That is not to say Mrs. Hough’s contributions as an elementary school and piano teacher were not significant in their own right, but to conflate them to the level of Mondale’s is not only disingenuous but is detrimental to both parties.
Every college from Louisiana to New Jersey spawns elementary school teachers. Only a few colleges spawn alumnus who go one to spend time in the White House. Additionally, Mrs. Mondale gave back to Macalester and the community through publicity and donations in a way Hough wasn’t able to. Flying the flag at half-mast and mourning wasn’t “clinging” to her death- it was honoring her.
So, to answer your question, Bomberg, Meyerson, and Rauvola, when a college “clings” to the death of a celebrity alumna, it means it is paying its regards. In this case, honoring the legacy of a well-loved and respected member of the college and the greater Twin Cities community. Macalester’s “manipulation” (as you so claim) of Annan’s or Mondale’s or the Dalai Lama’s images pay for your (our) excellent professors, on-campus speakers, academic resources, and tuition of the many students who receive financial aid. These images highlight the international focus of the school and, in turn, bring us international respect and attention.

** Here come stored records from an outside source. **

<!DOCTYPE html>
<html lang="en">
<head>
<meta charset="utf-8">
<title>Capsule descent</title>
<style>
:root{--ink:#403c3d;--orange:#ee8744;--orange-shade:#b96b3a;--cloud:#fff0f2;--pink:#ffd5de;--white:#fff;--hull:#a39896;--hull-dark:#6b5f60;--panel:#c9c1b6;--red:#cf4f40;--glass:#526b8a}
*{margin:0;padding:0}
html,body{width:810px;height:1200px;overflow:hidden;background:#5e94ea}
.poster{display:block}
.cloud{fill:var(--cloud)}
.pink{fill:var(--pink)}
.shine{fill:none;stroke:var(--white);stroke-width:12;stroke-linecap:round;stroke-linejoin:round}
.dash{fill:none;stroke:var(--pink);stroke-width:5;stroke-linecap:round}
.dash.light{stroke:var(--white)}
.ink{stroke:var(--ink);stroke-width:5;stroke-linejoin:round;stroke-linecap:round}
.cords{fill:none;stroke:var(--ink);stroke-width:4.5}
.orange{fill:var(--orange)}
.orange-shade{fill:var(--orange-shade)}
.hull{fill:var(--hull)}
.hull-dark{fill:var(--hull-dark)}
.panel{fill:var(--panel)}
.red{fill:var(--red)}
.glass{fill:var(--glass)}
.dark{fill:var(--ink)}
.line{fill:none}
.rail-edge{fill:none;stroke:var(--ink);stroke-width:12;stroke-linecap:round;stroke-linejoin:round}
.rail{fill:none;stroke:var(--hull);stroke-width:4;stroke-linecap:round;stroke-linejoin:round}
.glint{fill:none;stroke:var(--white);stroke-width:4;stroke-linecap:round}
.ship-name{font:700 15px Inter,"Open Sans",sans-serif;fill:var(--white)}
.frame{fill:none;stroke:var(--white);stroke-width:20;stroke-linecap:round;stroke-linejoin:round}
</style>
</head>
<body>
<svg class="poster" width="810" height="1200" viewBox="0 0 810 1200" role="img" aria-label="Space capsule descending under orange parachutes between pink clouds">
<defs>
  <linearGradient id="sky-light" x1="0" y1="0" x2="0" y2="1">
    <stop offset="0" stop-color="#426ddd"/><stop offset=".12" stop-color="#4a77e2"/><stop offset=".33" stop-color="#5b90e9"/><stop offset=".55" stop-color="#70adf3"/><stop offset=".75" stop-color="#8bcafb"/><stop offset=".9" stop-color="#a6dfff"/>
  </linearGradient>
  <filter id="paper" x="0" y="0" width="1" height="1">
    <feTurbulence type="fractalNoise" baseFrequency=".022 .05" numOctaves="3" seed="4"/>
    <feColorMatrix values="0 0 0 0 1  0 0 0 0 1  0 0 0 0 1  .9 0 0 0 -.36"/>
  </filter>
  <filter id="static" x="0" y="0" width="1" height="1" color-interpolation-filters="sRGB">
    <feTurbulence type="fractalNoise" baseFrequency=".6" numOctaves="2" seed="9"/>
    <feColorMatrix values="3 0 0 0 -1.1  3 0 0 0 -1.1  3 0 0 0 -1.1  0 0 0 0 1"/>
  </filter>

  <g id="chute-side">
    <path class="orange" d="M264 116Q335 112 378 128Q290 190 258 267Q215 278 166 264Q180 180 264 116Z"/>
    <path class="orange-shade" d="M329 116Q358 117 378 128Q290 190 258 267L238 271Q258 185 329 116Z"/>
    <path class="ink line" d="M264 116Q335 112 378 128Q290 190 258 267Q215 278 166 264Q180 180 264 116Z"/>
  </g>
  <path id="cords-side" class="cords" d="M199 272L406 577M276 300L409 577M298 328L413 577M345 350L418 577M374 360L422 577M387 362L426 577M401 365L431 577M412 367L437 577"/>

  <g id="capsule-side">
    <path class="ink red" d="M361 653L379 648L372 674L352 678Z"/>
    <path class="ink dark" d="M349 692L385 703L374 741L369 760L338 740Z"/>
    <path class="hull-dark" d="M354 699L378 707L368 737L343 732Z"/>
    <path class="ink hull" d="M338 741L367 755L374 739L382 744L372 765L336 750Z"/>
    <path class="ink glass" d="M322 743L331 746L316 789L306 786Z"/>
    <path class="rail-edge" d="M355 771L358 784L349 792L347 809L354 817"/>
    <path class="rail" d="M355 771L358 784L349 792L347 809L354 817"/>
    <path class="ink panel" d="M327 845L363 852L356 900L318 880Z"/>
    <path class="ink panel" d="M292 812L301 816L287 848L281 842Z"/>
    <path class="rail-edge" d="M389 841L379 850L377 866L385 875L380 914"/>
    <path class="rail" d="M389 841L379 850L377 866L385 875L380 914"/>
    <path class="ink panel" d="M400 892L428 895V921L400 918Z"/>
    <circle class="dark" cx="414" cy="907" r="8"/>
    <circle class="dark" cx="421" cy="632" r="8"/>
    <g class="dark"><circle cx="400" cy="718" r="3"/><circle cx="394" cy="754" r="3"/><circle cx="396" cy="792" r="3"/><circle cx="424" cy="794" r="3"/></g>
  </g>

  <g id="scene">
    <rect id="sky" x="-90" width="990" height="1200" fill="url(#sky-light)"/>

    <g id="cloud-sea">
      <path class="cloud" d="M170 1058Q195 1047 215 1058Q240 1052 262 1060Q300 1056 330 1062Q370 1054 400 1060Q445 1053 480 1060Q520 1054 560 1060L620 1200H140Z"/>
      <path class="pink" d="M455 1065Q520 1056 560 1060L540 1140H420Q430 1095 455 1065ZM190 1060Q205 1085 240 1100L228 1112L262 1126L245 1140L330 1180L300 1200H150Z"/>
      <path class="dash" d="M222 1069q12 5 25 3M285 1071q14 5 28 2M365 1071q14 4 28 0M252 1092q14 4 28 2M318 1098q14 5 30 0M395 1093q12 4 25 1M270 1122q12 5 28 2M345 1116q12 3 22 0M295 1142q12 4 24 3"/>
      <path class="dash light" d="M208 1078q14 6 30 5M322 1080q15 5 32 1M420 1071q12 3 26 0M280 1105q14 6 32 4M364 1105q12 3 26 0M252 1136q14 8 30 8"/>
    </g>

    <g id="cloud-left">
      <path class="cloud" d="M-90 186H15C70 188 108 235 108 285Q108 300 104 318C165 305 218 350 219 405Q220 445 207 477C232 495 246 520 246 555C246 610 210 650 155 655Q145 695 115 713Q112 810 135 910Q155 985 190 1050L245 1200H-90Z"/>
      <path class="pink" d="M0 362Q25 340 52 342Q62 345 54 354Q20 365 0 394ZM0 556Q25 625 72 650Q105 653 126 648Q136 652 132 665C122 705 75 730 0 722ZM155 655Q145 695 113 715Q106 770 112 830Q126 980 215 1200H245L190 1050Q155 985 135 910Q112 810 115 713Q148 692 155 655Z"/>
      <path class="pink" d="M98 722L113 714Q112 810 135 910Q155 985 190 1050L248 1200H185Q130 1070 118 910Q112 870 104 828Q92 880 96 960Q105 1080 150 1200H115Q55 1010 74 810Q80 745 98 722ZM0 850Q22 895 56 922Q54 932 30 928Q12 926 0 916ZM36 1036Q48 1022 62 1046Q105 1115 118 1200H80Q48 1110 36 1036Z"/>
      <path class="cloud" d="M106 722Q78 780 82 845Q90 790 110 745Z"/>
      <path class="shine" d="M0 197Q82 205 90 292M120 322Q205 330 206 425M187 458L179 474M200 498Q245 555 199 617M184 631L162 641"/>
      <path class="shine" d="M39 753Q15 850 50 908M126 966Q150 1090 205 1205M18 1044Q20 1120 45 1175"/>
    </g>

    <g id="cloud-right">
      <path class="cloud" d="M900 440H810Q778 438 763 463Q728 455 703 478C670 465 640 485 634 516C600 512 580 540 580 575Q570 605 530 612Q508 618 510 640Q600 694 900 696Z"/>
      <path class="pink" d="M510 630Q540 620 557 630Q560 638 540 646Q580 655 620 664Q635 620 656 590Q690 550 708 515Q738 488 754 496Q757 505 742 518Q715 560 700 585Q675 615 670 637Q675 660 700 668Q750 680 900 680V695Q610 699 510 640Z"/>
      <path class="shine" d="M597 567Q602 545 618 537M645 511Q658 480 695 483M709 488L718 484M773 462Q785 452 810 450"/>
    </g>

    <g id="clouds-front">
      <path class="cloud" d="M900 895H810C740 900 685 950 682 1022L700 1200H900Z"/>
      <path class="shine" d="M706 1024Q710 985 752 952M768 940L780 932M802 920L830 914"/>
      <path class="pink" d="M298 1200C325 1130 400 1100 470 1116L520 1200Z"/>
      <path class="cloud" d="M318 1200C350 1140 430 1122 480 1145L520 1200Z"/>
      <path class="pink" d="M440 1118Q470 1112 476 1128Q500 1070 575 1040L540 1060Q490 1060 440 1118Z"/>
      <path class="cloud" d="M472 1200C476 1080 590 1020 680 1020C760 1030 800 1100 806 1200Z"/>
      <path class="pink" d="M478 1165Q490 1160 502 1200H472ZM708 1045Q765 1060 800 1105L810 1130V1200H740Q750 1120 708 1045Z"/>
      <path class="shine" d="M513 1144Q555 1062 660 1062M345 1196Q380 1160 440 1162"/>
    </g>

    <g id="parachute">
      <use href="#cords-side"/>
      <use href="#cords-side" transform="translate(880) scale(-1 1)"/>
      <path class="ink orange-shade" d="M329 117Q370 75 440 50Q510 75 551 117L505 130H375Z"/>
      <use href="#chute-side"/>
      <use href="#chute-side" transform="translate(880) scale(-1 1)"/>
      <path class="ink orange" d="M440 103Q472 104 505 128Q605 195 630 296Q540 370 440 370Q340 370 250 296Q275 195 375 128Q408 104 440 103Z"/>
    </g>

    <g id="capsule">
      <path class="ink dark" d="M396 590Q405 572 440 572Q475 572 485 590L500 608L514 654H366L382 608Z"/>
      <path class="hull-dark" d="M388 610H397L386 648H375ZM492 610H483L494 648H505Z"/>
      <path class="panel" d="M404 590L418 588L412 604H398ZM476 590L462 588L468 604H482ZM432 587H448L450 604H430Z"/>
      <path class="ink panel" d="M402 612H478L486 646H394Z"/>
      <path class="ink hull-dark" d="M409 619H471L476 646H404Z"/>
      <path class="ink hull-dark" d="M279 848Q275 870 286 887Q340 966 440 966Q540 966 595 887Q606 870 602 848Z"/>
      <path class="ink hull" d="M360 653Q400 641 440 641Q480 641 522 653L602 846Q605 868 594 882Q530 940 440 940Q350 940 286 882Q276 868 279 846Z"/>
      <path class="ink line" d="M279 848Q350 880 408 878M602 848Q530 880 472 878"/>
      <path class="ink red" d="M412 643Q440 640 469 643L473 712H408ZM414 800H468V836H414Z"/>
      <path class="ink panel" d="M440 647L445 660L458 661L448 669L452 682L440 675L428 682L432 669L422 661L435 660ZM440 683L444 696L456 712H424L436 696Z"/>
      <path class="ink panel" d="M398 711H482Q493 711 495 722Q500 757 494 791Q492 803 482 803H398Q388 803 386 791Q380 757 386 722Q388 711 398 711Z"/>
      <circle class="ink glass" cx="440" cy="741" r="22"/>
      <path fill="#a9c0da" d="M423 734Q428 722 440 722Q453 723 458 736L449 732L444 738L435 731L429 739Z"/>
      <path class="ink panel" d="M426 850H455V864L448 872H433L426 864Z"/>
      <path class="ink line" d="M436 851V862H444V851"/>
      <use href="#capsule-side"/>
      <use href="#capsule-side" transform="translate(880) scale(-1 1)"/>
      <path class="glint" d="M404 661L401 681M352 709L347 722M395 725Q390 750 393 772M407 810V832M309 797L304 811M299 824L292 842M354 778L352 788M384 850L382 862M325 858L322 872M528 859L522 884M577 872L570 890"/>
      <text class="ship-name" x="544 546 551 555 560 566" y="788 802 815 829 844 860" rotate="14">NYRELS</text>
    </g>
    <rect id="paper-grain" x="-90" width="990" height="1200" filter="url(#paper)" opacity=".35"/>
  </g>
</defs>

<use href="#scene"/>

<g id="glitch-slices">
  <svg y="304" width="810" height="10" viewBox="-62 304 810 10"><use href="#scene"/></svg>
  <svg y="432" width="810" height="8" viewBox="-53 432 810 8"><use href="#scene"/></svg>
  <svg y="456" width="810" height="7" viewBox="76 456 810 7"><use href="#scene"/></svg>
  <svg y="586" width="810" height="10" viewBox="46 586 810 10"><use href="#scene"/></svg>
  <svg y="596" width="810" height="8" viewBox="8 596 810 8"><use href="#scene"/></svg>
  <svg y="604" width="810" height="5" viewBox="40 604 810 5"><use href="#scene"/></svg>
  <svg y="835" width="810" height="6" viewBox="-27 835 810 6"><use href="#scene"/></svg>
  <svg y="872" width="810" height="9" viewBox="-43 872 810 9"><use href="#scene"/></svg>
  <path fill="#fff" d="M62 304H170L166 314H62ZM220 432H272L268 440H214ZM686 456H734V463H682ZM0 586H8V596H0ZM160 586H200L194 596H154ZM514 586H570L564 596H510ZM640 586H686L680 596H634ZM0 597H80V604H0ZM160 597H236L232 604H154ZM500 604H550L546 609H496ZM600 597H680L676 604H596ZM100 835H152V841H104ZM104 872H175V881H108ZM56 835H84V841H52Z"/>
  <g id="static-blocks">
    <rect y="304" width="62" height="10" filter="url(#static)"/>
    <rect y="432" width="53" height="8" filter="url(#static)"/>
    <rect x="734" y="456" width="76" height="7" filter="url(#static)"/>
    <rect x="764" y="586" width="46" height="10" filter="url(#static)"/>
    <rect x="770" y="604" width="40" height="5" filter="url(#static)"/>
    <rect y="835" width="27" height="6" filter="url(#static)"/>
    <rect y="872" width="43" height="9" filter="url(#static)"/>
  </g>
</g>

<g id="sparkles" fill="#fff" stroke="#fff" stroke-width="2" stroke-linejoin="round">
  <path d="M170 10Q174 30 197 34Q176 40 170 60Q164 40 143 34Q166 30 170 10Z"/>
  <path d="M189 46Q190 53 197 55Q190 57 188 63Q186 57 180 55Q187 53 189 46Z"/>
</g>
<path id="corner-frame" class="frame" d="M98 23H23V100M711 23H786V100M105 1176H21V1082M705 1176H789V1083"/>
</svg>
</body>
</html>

Yes, this is how Macalester does business. This is also how every institution of higher education does business. This is how every business does business. It’s called marketing. The cosmopolitan and social capital you speak of grants Macalester real capital. Highlight people who went on to do really average things and see how that attracts new students and the contributions that keep Macalester running. For the school to do anything less that highlight these high-profile international connections would be to do a disservice to both the school and its guests.

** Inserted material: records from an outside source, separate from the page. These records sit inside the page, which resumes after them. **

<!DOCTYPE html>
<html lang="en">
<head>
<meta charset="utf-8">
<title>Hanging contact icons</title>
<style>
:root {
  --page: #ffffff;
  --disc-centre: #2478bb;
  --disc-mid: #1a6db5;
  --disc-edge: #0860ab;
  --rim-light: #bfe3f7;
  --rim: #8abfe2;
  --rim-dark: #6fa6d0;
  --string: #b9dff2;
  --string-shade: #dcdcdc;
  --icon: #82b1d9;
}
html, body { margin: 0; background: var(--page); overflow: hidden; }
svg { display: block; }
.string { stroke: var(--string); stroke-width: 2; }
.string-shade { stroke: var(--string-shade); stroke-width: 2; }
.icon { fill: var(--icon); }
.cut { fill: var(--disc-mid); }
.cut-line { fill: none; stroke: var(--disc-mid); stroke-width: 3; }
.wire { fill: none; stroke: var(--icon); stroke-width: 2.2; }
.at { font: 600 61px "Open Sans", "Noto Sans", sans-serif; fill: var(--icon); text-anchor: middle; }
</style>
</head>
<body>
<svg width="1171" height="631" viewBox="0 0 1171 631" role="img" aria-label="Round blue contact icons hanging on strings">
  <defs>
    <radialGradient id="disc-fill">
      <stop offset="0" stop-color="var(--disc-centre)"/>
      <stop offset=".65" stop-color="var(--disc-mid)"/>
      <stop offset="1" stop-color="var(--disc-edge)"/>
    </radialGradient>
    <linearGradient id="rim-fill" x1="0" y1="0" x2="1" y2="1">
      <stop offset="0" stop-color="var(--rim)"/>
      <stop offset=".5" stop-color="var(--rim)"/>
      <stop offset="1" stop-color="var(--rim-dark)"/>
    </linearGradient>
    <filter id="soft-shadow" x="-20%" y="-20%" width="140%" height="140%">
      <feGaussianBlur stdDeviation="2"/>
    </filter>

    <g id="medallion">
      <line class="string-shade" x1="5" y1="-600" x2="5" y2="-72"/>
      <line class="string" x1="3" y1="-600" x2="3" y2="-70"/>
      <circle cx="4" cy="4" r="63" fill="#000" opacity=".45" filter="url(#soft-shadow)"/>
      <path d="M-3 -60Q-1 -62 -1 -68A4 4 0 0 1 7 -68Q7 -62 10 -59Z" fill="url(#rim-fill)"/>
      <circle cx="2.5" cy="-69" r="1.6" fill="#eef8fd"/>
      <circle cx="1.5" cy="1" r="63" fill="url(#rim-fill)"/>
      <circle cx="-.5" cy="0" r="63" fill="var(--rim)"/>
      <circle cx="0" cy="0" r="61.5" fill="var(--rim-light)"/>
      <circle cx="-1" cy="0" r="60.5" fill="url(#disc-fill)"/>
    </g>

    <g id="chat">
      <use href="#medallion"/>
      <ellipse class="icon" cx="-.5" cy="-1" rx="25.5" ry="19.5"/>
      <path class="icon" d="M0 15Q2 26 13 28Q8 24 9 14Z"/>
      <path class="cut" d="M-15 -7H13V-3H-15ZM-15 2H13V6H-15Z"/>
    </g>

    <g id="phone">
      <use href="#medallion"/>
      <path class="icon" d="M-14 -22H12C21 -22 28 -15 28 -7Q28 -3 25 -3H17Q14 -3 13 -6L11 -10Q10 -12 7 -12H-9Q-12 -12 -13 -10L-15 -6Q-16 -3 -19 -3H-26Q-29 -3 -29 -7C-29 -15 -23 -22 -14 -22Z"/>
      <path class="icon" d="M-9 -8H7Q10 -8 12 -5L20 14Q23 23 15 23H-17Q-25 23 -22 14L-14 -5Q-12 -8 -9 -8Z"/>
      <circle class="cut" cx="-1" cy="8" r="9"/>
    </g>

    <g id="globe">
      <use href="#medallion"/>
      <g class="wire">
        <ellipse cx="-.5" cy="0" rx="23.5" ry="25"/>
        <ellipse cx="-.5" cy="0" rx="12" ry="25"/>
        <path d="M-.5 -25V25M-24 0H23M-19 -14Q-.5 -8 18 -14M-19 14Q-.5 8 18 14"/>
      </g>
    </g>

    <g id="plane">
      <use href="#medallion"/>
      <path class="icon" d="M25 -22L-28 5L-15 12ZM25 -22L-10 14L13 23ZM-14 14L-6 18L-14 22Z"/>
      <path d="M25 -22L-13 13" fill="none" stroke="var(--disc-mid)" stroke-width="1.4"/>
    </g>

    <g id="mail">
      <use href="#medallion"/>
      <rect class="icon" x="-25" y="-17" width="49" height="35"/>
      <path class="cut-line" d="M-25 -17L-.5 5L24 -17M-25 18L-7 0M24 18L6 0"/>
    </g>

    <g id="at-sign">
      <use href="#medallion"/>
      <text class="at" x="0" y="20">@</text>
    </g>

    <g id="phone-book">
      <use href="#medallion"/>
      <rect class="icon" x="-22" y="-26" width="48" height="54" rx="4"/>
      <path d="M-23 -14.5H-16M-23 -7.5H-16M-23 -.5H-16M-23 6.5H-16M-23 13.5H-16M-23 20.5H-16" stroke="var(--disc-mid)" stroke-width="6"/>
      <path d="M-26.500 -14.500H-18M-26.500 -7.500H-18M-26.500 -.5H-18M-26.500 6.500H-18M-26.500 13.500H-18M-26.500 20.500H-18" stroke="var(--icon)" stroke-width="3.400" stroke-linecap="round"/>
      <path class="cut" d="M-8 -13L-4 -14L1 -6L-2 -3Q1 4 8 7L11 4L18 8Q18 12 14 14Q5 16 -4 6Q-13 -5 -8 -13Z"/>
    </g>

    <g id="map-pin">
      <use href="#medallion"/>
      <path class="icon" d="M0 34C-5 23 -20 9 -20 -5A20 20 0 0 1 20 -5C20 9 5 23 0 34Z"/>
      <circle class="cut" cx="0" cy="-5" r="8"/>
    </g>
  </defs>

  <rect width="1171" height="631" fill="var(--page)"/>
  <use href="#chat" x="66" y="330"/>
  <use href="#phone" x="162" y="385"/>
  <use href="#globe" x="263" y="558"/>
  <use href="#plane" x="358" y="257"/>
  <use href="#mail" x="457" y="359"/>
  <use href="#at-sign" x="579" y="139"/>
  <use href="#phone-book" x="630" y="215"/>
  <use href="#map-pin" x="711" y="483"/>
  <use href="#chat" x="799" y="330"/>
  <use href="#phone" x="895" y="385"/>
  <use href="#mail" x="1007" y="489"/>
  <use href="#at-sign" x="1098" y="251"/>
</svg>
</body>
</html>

Macalester does indeed “go gaga” over these visits and very well should- not many international public figures venture to the midwest to speak to a small college, especially based on a personal interest in neuroscience.
Events like Annan’s or the Dalai Lama’s visits are certainly not definitive of Macalester’s still-developing (and sometimes underdeveloped) internationalism and diversity, but they are contributing to its formation.
Let’s shelve pseudo-intellectual criticism and cries for attention and instead recognize the realities that make Macalester’s institutional weight so possible.